• DIRECTIONS FOR THIS TASK: A faithful copy of the entries is required, with no images in it.

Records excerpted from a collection
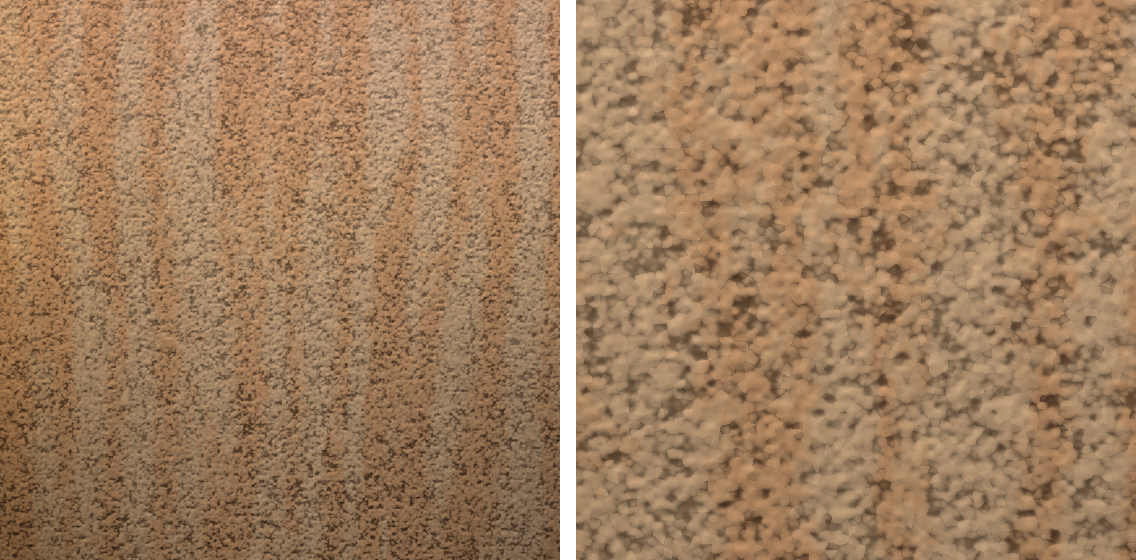
Left: the whole. Right: its middle third, enlarged.
Give the GLSL for this texture, as a Shadertoy shader.

```glsl
// Brushed carpet pile: ragged pale streaks run up a warm brown ground.
// Warped sines and stretched noise place the streaks, cellular noise makes
// the fine tufts and dark specks, and a soft light falls from the top.

#define STREAKS 10.5        // pale streaks across the canvas
#define TUFTS 200.0         // tufts across the canvas
#define PIT_DEPTH 0.30      // darkness of the specks between tufts
#define RELIEF 0.20         // strength of the light from above on tufts
#define TUFT_VARIATION 0.13 // brightness spread between tufts
#define BROWN vec3(0.614, 0.463, 0.330)
#define PALE vec3(0.628, 0.516, 0.399)
#define TOP_TINT vec3(1.02, 1.01, 1.06)
#define LIGHT_LOW 0.82
#define LIGHT_HIGH 1.13

const float TAU = 6.2831853;

vec2 hash2(vec2 p) {
    vec3 q = fract(p.xyx * vec3(0.1031, 0.1030, 0.0973));
    q += dot(q, q.yzx + 33.33);
    return fract((q.xx + q.yz) * q.zy);
}

float valueNoise(vec2 p) {
    vec2 cell = floor(p);
    vec2 f = fract(p);
    f = f * f * (3.0 - 2.0 * f);
    float low = mix(hash2(cell).x, hash2(cell + vec2(1, 0)).x, f.x);
    float high = mix(hash2(cell + vec2(0, 1)).x, hash2(cell + vec2(1, 1)).x, f.x);
    return mix(low, high, f.y);
}

// Distance to the nearest tuft centre, and a random value for that tuft
vec2 cellular(vec2 p) {
    vec2 cell = floor(p);
    vec2 nearest = vec2(9.0, 0.0);
    for (int y = -1; y <= 1; y++) {
        for (int x = -1; x <= 1; x++) {
            vec2 id = cell + vec2(x, y);
            float d = length(id + hash2(id) - p);
            if (d < nearest.x) nearest = vec2(d, hash2(id + 71.0).y);
        }
    }
    return nearest;
}

// 0 on the brown ground, 1 on the pale brushed streaks
float streakMask(vec2 uv) {
    float drift = 1.4 * valueNoise(uv * vec2(4.0, 1.3) + 4.0)
                + 0.10 * sin(uv.y * 9.0 + uv.x * 5.0);
    float wave = 0.40 * sin(TAU * (STREAKS * uv.x + drift));
    float broad = valueNoise(uv * vec2(17.0, 2.4) + 19.0) - 0.5;
    float strands = valueNoise(uv * vec2(50.0, 5.0) + 3.0) - 0.5;
    float ragged = valueNoise(uv * vec2(70.0, 30.0) + 7.0) - 0.5;
    float fray = valueNoise(uv * vec2(170.0, 110.0)) - 0.5;
    float level = wave + 1.1 * broad + 0.55 * strands + 0.60 * ragged + 0.60 * fray;
    return smoothstep(-0.42, 0.48, level);
}

// Height of the rough pile surface, centred on zero
float pileHeight(vec2 uv) {
    float lumps = valueNoise(uv * vec2(128.0, 150.0) + 13.0) - 0.5;
    float fibres = valueNoise(uv * vec2(215.0, 235.0) + 29.0) - 0.5;
    return lumps + 0.8 * fibres;
}

// Brightness of the pile: lit tufts with dense small specks
float pile(vec2 uv, float streak) {
    vec2 tuft = cellular(uv * TUFTS * vec2(0.92, 1.08));
    float height = pileHeight(uv);
    float slope = height - pileHeight(uv + vec2(-0.0010, 0.0026));

    float patches = valueNoise(uv * vec2(13.0, 10.0) + 43.0) - 0.5;
    float gap = 0.45 * tuft.x - 0.55 * height - 0.20 * (tuft.y - 0.5) + 0.12 * patches;
    float pit = smoothstep(0.16, 0.62, gap);
    float depth = PIT_DEPTH * mix(1.15, 0.85, streak) * mix(1.3, 0.75, uv.y);

    return 1.025 + RELIEF * slope + TUFT_VARIATION * (tuft.y - 0.5)
         + 0.09 * height - depth * pit;
}

// Light fades downwards and into the lower corners
float lighting(vec2 uv) {
    float fall = mix(LIGHT_LOW, LIGHT_HIGH, smoothstep(-0.15, 0.85, uv.y));
    float side = 2.0 * uv.x - 1.0;
    float corner = side * side * (1.0 - uv.y) * (1.0 - uv.y);
    float cloud = valueNoise(uv * vec2(4.0, 3.0) + 57.0) - 0.5;
    return fall - 0.13 * corner - 0.03 * side * side + 0.04 * cloud;
}

void mainImage(out vec4 fragColor, in vec2 fragCoord) {
    vec2 uv = fragCoord / iResolution.y;
    float streak = streakMask(uv);

    // Pile colour, warmer at the left edge and cooler at the top
    vec3 color = mix(BROWN, PALE, streak);
    float warmth = exp(-7.0 * uv.x);
    color *= mix(vec3(1.0), vec3(1.04, 0.99, 0.88), warmth);
    color *= mix(vec3(1.0), TOP_TINT, smoothstep(0.55, 1.0, uv.y));

    // Specks lose a little more blue than red
    float shade = pile(uv, streak) * lighting(uv);
    color *= shade;
    color *= mix(vec3(1.0, 0.94, 0.88), vec3(1.0), smoothstep(0.45, 0.9, shade));

    fragColor = vec4(clamp(color, 0.0, 1.0), 1.0);
}
```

• EXERCISE RESPONSE:
Left: the whole. Right: its middle third, enlarged.
Give the GLSL for this texture, as a Shadertoy shader.

```glsl
// Brushed carpet pile: ragged pale streaks run up a warm brown ground.
// Warped sines and stretched noise place the streaks, cellular noise makes
// the fine tufts and dark specks, and a soft light falls from the top.

#define STREAKS 10.5        // pale streaks across the canvas
#define TUFTS 200.0         // tufts across the canvas
#define PIT_DEPTH 0.30      // darkness of the specks between tufts
#define RELIEF 0.20         // strength of the light from above on tufts
#define TUFT_VARIATION 0.13 // brightness spread between tufts
#define BROWN vec3(0.614, 0.463, 0.330)
#define PALE vec3(0.628, 0.516, 0.399)
#define TOP_TINT vec3(1.02, 1.01, 1.06)
#define LIGHT_LOW 0.82
#define LIGHT_HIGH 1.13

const float TAU = 6.2831853;

vec2 hash2(vec2 p) {
    vec3 q = fract(p.xyx * vec3(0.1031, 0.1030, 0.0973));
    q += dot(q, q.yzx + 33.33);
    return fract((q.xx + q.yz) * q.zy);
}

float valueNoise(vec2 p) {
    vec2 cell = floor(p);
    vec2 f = fract(p);
    f = f * f * (3.0 - 2.0 * f);
    float low = mix(hash2(cell).x, hash2(cell + vec2(1, 0)).x, f.x);
    float high = mix(hash2(cell + vec2(0, 1)).x, hash2(cell + vec2(1, 1)).x, f.x);
    return mix(low, high, f.y);
}

// Distance to the nearest tuft centre, and a random value for that tuft
vec2 cellular(vec2 p) {
    vec2 cell = floor(p);
    vec2 nearest = vec2(9.0, 0.0);
    for (int y = -1; y <= 1; y++) {
        for (int x = -1; x <= 1; x++) {
            vec2 id = cell + vec2(x, y);
            float d = length(id + hash2(id) - p);
            if (d < nearest.x) nearest = vec2(d, hash2(id + 71.0).y);
        }
    }
    return nearest;
}

// 0 on the brown ground, 1 on the pale brushed streaks
float streakMask(vec2 uv) {
    float drift = 1.4 * valueNoise(uv * vec2(4.0, 1.3) + 4.0)
                + 0.10 * sin(uv.y * 9.0 + uv.x * 5.0);
    float wave = 0.40 * sin(TAU * (STREAKS * uv.x + drift));
    float broad = valueNoise(uv * vec2(17.0, 2.4) + 19.0) - 0.5;
    float strands = valueNoise(uv * vec2(50.0, 5.0) + 3.0) - 0.5;
    float ragged = valueNoise(uv * vec2(70.0, 30.0) + 7.0) - 0.5;
    float fray = valueNoise(uv * vec2(170.0, 110.0)) - 0.5;
    float level = wave + 1.1 * broad + 0.55 * strands + 0.60 * ragged + 0.60 * fray;
    return smoothstep(-0.42, 0.48, level);
}

// Height of the rough pile surface, centred on zero
float pileHeight(vec2 uv) {
    float lumps = valueNoise(uv * vec2(128.0, 150.0) + 13.0) - 0.5;
    float fibres = valueNoise(uv * vec2(215.0, 235.0) + 29.0) - 0.5;
    return lumps + 0.8 * fibres;
}

// Brightness of the pile: lit tufts with dense small specks
float pile(vec2 uv, float streak) {
    vec2 tuft = cellular(uv * TUFTS * vec2(0.92, 1.08));
    float height = pileHeight(uv);
    float slope = height - pileHeight(uv + vec2(-0.0010, 0.0026));

    float patches = valueNoise(uv * vec2(13.0, 10.0) + 43.0) - 0.5;
    float gap = 0.45 * tuft.x - 0.55 * height - 0.20 * (tuft.y - 0.5) + 0.12 * patches;
    float pit = smoothstep(0.16, 0.62, gap);
    float depth = PIT_DEPTH * mix(1.15, 0.85, streak) * mix(1.3, 0.75, uv.y);

    return 1.025 + RELIEF * slope + TUFT_VARIATION * (tuft.y - 0.5)
         + 0.09 * height - depth * pit;
}

// Light fades downwards and into the lower corners
float lighting(vec2 uv) {
    float fall = mix(LIGHT_LOW, LIGHT_HIGH, smoothstep(-0.15, 0.85, uv.y));
    float side = 2.0 * uv.x - 1.0;
    float corner = side * side * (1.0 - uv.y) * (1.0 - uv.y);
    float cloud = valueNoise(uv * vec2(4.0, 3.0) + 57.0) - 0.5;
    return fall - 0.13 * corner - 0.03 * side * side + 0.04 * cloud;
}

void mainImage(out vec4 fragColor, in vec2 fragCoord) {
    vec2 uv = fragCoord / iResolution.y;
    float streak = streakMask(uv);

    // Pile colour, warmer at the left edge and cooler at the top
    vec3 color = mix(BROWN, PALE, streak);
    float warmth = exp(-7.0 * uv.x);
    color *= mix(vec3(1.0), vec3(1.04, 0.99, 0.88), warmth);
    color *= mix(vec3(1.0), TOP_TINT, smoothstep(0.55, 1.0, uv.y));

    // Specks lose a little more blue than red
    float shade = pile(uv, streak) * lighting(uv);
    color *= shade;
    color *= mix(vec3(1.0, 0.94, 0.88), vec3(1.0), smoothstep(0.45, 0.9, shade));

    fragColor = vec4(clamp(color, 0.0, 1.0), 1.0);
}
```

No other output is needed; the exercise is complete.